Probably due to its unexpected use of grammar and language and its distinctly pretty, occasionally jarring prose that at times becomes poetry as well as the fact that it is steeped in the day to day life of a farming family and home schooling ‘mama’, One Thousand Gifts has been critiqued as a book for women. I could not disagree more. With themes deeply rooted in Scripture and thoughts inspired by Charles Spurgeon, Jonathan Edwards, Henri Nouwen, Brother Lawrence, Teresa of Avila, Annie Dillard, Brennan Manning and Dallas Willard to name but a few, Voskamp’s carefully chosen words become
tender sentences that carry the weight of the world; invoking the neither male or female themes of suffering, gratitude and joy.
Voskamp’s story begins with the deeply tragic death of her two-year-old sister, who was knocked over by a delivery truck driver who simply did not see her, as she played. ‘In November light, I see my mother and father sitting on the back porch step rocking her swaddled body in their arms…Blood seeps through that blanket bound. I see that too, even now. Memory’s surge burns deep.’

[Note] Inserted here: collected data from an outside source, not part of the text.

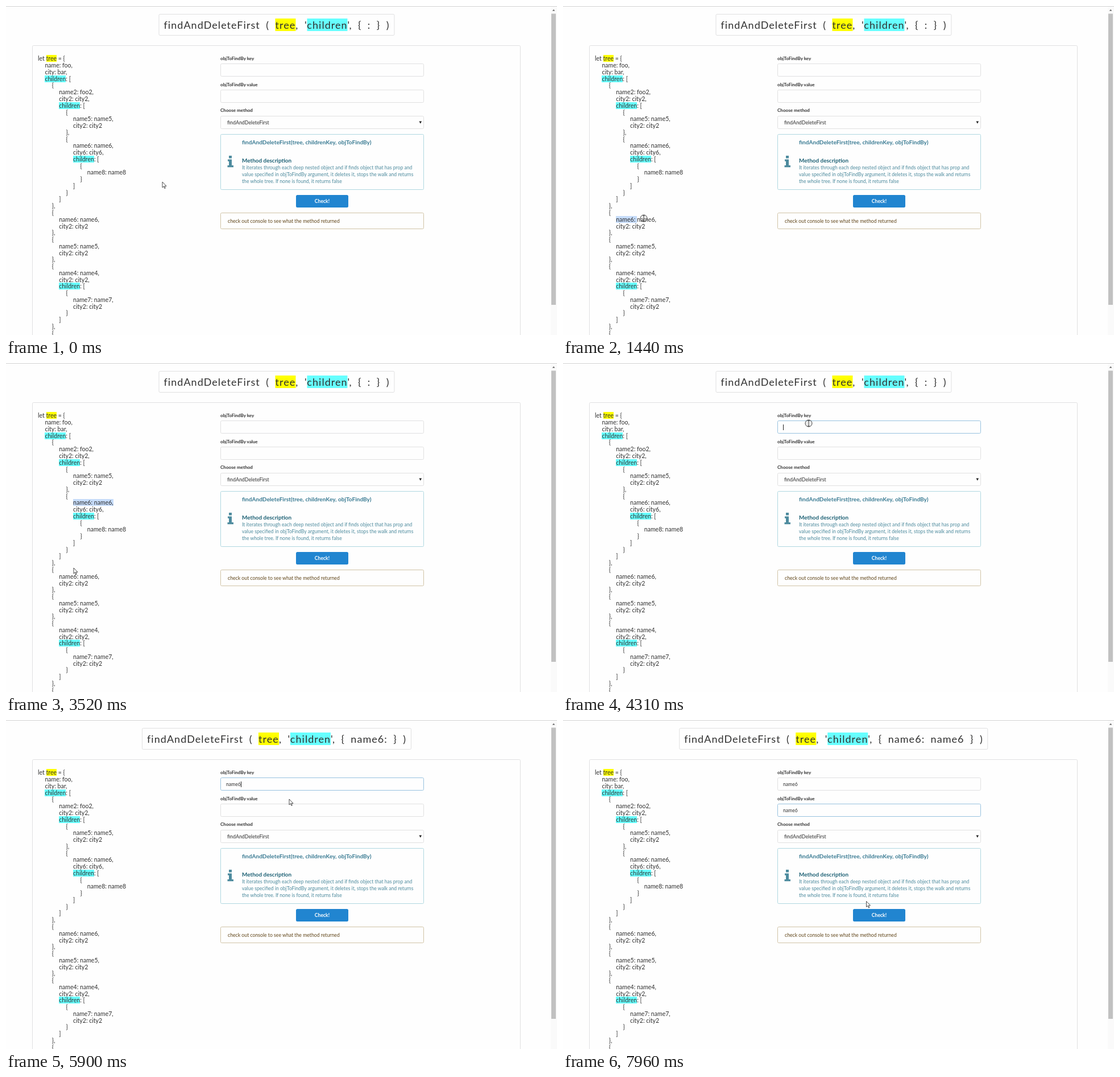
An HTML page for the animation above (7.99 s loop, 969 by 578 pixels).

```html
<!DOCTYPE html>
<html lang="en">
<head>
<meta charset="utf-8">
<title>findAndDeleteFirst</title>
<style>
  html, body { margin: 0; width: 100%; height: 100%; overflow: hidden; background: #fefefe; }
  body { position: relative; font: 8.6px/12px Lato, sans-serif; color: #303030; }
  body > * { position: absolute; box-sizing: border-box; white-space: nowrap; }
  mark { color: inherit; background: #6ff; }
  mark.tree { background: #ff0; }
  i { font-style: normal; background: #c6dcfa; }
  .box { border: 1px solid #e0e0e1; border-radius: 2.5px; }
  .field { left: 377px; width: 358px; height: 23px; padding-left: 9px; line-height: 22px; }
  .field.focus { border-color: #98c2df; }
  .caret { display: inline-block; width: 1px; height: 10px; background: #222; vertical-align: -2px; }
  .label { left: 377px; font-size: 8.1px; font-weight: bold; }
  #top { left: 0; top: 0; width: 969px; height: 1px; background: #d2d2d2; }
  #title { left: 476px; top: 14px; height: 38px; padding: 0 8px; transform: translateX(-50%);
    font-size: 18px; line-height: 36px; letter-spacing: 1.05px; word-spacing: 4.75px; }
  #panel { left: 46px; top: 69px; width: 859px; height: 530px; }
  #tree { left: 56px; top: 87.4px; font-size: 10.55px; line-height: 11.77px; }
  #select { top: 193px; padding-left: 11px; font-size: 8.85px; }
  #info { left: 377px; top: 225px; width: 358px; height: 98px; border-color: #b0d8e0; }
  .teal { left: 415px; color: #3a7b93; }
  .head { font-size: 10.1px; font-weight: bold; }
  #about { top: 265px; font-size: 9.95px; color: #1c6074; }
  #text { top: 279.2px; line-height: 11.85px; color: #4c8a9d; }
  #check { left: 510px; top: 332px; width: 92px; height: 22px; border-radius: 2.5px; background: #2185d0;
    color: #fff; font-weight: bold; line-height: 22px; text-align: center; }
  #note { left: 377px; top: 363px; width: 358px; height: 29px; padding-left: 12px; border-color: #d0c3a6;
    color: #61461a; font-size: 8.7px; line-height: 28px; }
  svg { left: 0; top: 0; width: 969px; height: 578px; }
</style>
</head>
<body>
<div id="top"></div>
<div id="title" class="box">findAndDeleteFirst ( <mark class="tree">tree</mark>, '<mark>children</mark>', <span id="query"></span> )</div>
<div id="panel" class="box"></div>
<div id="tree"></div>

<div class="label" style="top:85.7px">objToFindBy key</div>
<div id="key" class="box field" style="top:101px"></div>
<div class="label" style="top:131.6px">objToFindBy value</div>
<div id="value" class="box field" style="top:147px"></div>
<div class="label" style="top:177.4px">Choose method</div>
<div id="select" class="box field">findAndDeleteFirst</div>

<div id="info" class="box"></div>
<div class="teal head" style="top:233px">findAndDeleteFirst(tree, childrenKey, objToFindBy)</div>
<div id="about" class="teal head">Method description</div>
<div id="text" class="teal">It iterates through each deep nested object and if finds object that has prop and<br>value specified in objToFindBy argument, it deletes it, stops the walk and returns<br>the whole tree. If none is found, it returns false</div>
<div id="check">Check!</div>
<div id="note" class="box">check out console to see what the method returned</div>

<svg viewBox="0 0 969 578">
  <path fill="#4d8b9e" d="M392 263h5v4.500h-5zM390 269.500h7v10.500h3v3.200h-10.500v-3.200h2.500v-7.300h-2z"/>
  <path fill="#222" d="M726.500 202.500h4.600l-2.300 4.200z"/>
  <path fill="#fafafa" d="M958 1h11v577h-11z"/>
  <path fill="#c1c1c1" d="M959 13.500h8v511.500h-8z"/>
  <path fill="#555" d="M960.800 8.500h4.600l-2.300-2.500z"/>
  <g id="cursor">
    <path id="arrow" d="M0 0V10l2.300-2.200 1.600 3.700 1.500-.6-1.600-3.500H7z" fill="#fff" stroke="#222" stroke-width=".8"/>
    <g id="beam" fill="none" stroke="#333" stroke-width=".9">
      <circle id="press" r="6" fill="#bbb" fill-opacity=".25"/>
      <path d="M-2-5H2M0-5V5M-2 5H2"/>
    </g>
  </g>
</svg>

<script>
const LOOP = 7990, BLINK = 530;
const $ = id => document.getElementById(id);

const source = `let tree = {
 name: foo,
 city: bar,
 children: [
  {
   name2: foo2,
   city2: city2,
   children: [
    {
     name5: name5,
     city2: city2
    },
    {
     name6: name6,
     city6: city6,
     children: [
      {
       name8: name8
      }
     ]
    }
   ]
  },
  {
   name6: name6,
   city2: city2
  },
  {
   name5: name5,
   city2: city2
  },
  {
   name4: name4,
   city2: city2,
   children: [
    {
     name7: name7,
     city2: city2
    }
   ]
  },
  {`;

const rows = source.split('\n').map(line => {
  const row = document.createElement('div');
  const text = line.trimStart();
  row.style.paddingLeft = (line.length - text.length) * 12.4 + 'px';
  row.innerHTML = text.replace('tree', '<mark class="tree">tree</mark>')
                      .replace('children', '<mark>children</mark>');
  $('tree').append(row);
  return row;
});

// Cursor hotspot: time, x, y
const path = [
  [70, 271, 308], [220, 271, 308], [420, 215, 283], [920, 96, 374], [1220, 96, 374],
  [1440, 142, 373], [1620, 165, 376], [1720, 162, 378], [2000, 138, 269], [2300, 118, 248],
  [2540, 118, 248], [2790, 188, 247], [2850, 188, 247], [3080, 165, 330], [3300, 90, 380],
  [3500, 119, 360], [3650, 119, 360], [3720, 112, 365], [4260, 432, 106], [4440, 432, 106],
  [4570, 498, 139], [7520, 498, 139], [7960, 533.5, 318.5]
];
const keyTimes = [5110, 5150, 5290, 5340, 5850];
const valueTimes = [6340, 6380, 6530, 6590, 6990];
const FOCUS = 4290, TAB = 6000;
const caretResets = [FOCUS, ...keyTimes, TAB, ...valueTimes];

const within = (t, ...spans) => spans.some(([a, b]) => t >= a && t < b);
const clamp = v => Math.max(0, Math.min(1, v));
const typed = (t, times) => 'name6'.slice(0, times.filter(at => at <= t).length);

function cursorAt(t) {
  if (t < 70) return [275, 309];
  const next = path.findIndex(p => p[0] > t);
  if (next < 0) return path.at(-1).slice(1);
  const [t0, x0, y0] = path[next - 1], [t1, x1, y1] = path[next];
  const u = (t - t0) / (t1 - t0), e = u * u * (3 - 2 * u);
  return [x0 + (x1 - x0) * e, y0 + (y1 - y0) * e];
}

function select(row, amount) {
  const text = row.textContent, count = Math.round(text.length * clamp(amount));
  row.innerHTML = `<i>${text.slice(0, count)}</i>${text.slice(count)}`;
}

function fill(field, text, focused, caret) {
  field.className = 'box field' + (focused ? ' focus' : '');
  field.innerHTML = text + (focused && caret ? '<span class="caret"></span>' : '');
}

function draw(now) {
  const t = now % LOOP;
  const key = typed(t, keyTimes), value = typed(t, valueTimes);
  const lastReset = caretResets.filter(at => at <= t).pop();
  const caret = (t - lastReset) % (2 * BLINK) < BLINK;

  $('query').textContent = `{ ${key}: ${value} }`;
  fill($('key'), key, t >= FOCUS && t < TAB, caret);
  fill($('value'), value, t >= TAB, caret);
  select(rows[24], t < 2480 ? (t - 1240) / 370 : 0);
  select(rows[13], t < FOCUS ? (t - 2560) / 230 : 0);

  const beam = within(t, [760, 3400], [4200, 4530]);
  const press = within(t, [1220, 1660], [2480, 2840], [4280, 4480]);
  $('cursor').setAttribute('transform', `translate(${cursorAt(t)})`);
  $('arrow').style.display = beam ? 'none' : '';
  $('beam').style.display = beam ? '' : 'none';
  $('press').style.display = press ? '' : 'none';
  requestAnimationFrame(draw);
}
requestAnimationFrame(draw);
</script>
</body>
</html>
```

How, ‘can there be a good God?’ The question that her life had felt bound by, ‘when a crib lies empty through long nights, and bugs burrow through coffins? Where is God, really? How can He be good when babies die, and marriages implode, and dreams blow away, dust in the wind? Where is grace bestowed when cancer gnaws and loneliness aches and nameless places in us soundlessly die, break off without reason, erode away.’
To cut an acutely vulnerable and penetratingly personal story of 227 pages very short, Voskamp discovers in her Jacobesque wrestle with the questions of suffering and the elusive search for joy that many of the answers lay in a shift of position; a shift from ingratitude to gratitude.
She names it Eucharisteo – the Greek word for Thanksgiving.
Encouraged by a friend, she begins to list one thousand gifts of God’s grace that she sees in the here and now: ‘1.Morning shadows across the old floors; 2.jam piled high on the toast; 3.cry of blue jay from high in the spruce’.
This list – in all its childlike simplicity – begins to change her. ‘In eucharisteo, I count, count, count, keeping the beat of His song, the love song He can’t stop singing, the long song of longing. That he sings love over me?...Crazy, I know, but until eucharisteo had me write the graces on paper, in my own handwriting, until it alerted my mind to see the graces in the details of my very own life, I hadn’t really known. With every grace, He sings, “You are precious to me. You are honoured and I love you.” (Isaiah 43:4)’
Practicing the spiritual discipline of thankfulness awakened her to God in a way that she had not known before. And so she encourages her reader to pick up a pen and begin to scratch out their own list of one thousand gifts.
One Thousand Gifts by Ann Voskamp was my number one…
This Christmas time we have a copy of One Thousand Gifts to give away. If you would like to receive it please tell us which book has been especially inspirational to you this year in the comments below. We will select a winner randomly in the age-old tradition of pulling a name out of a hat. Happy Christmas!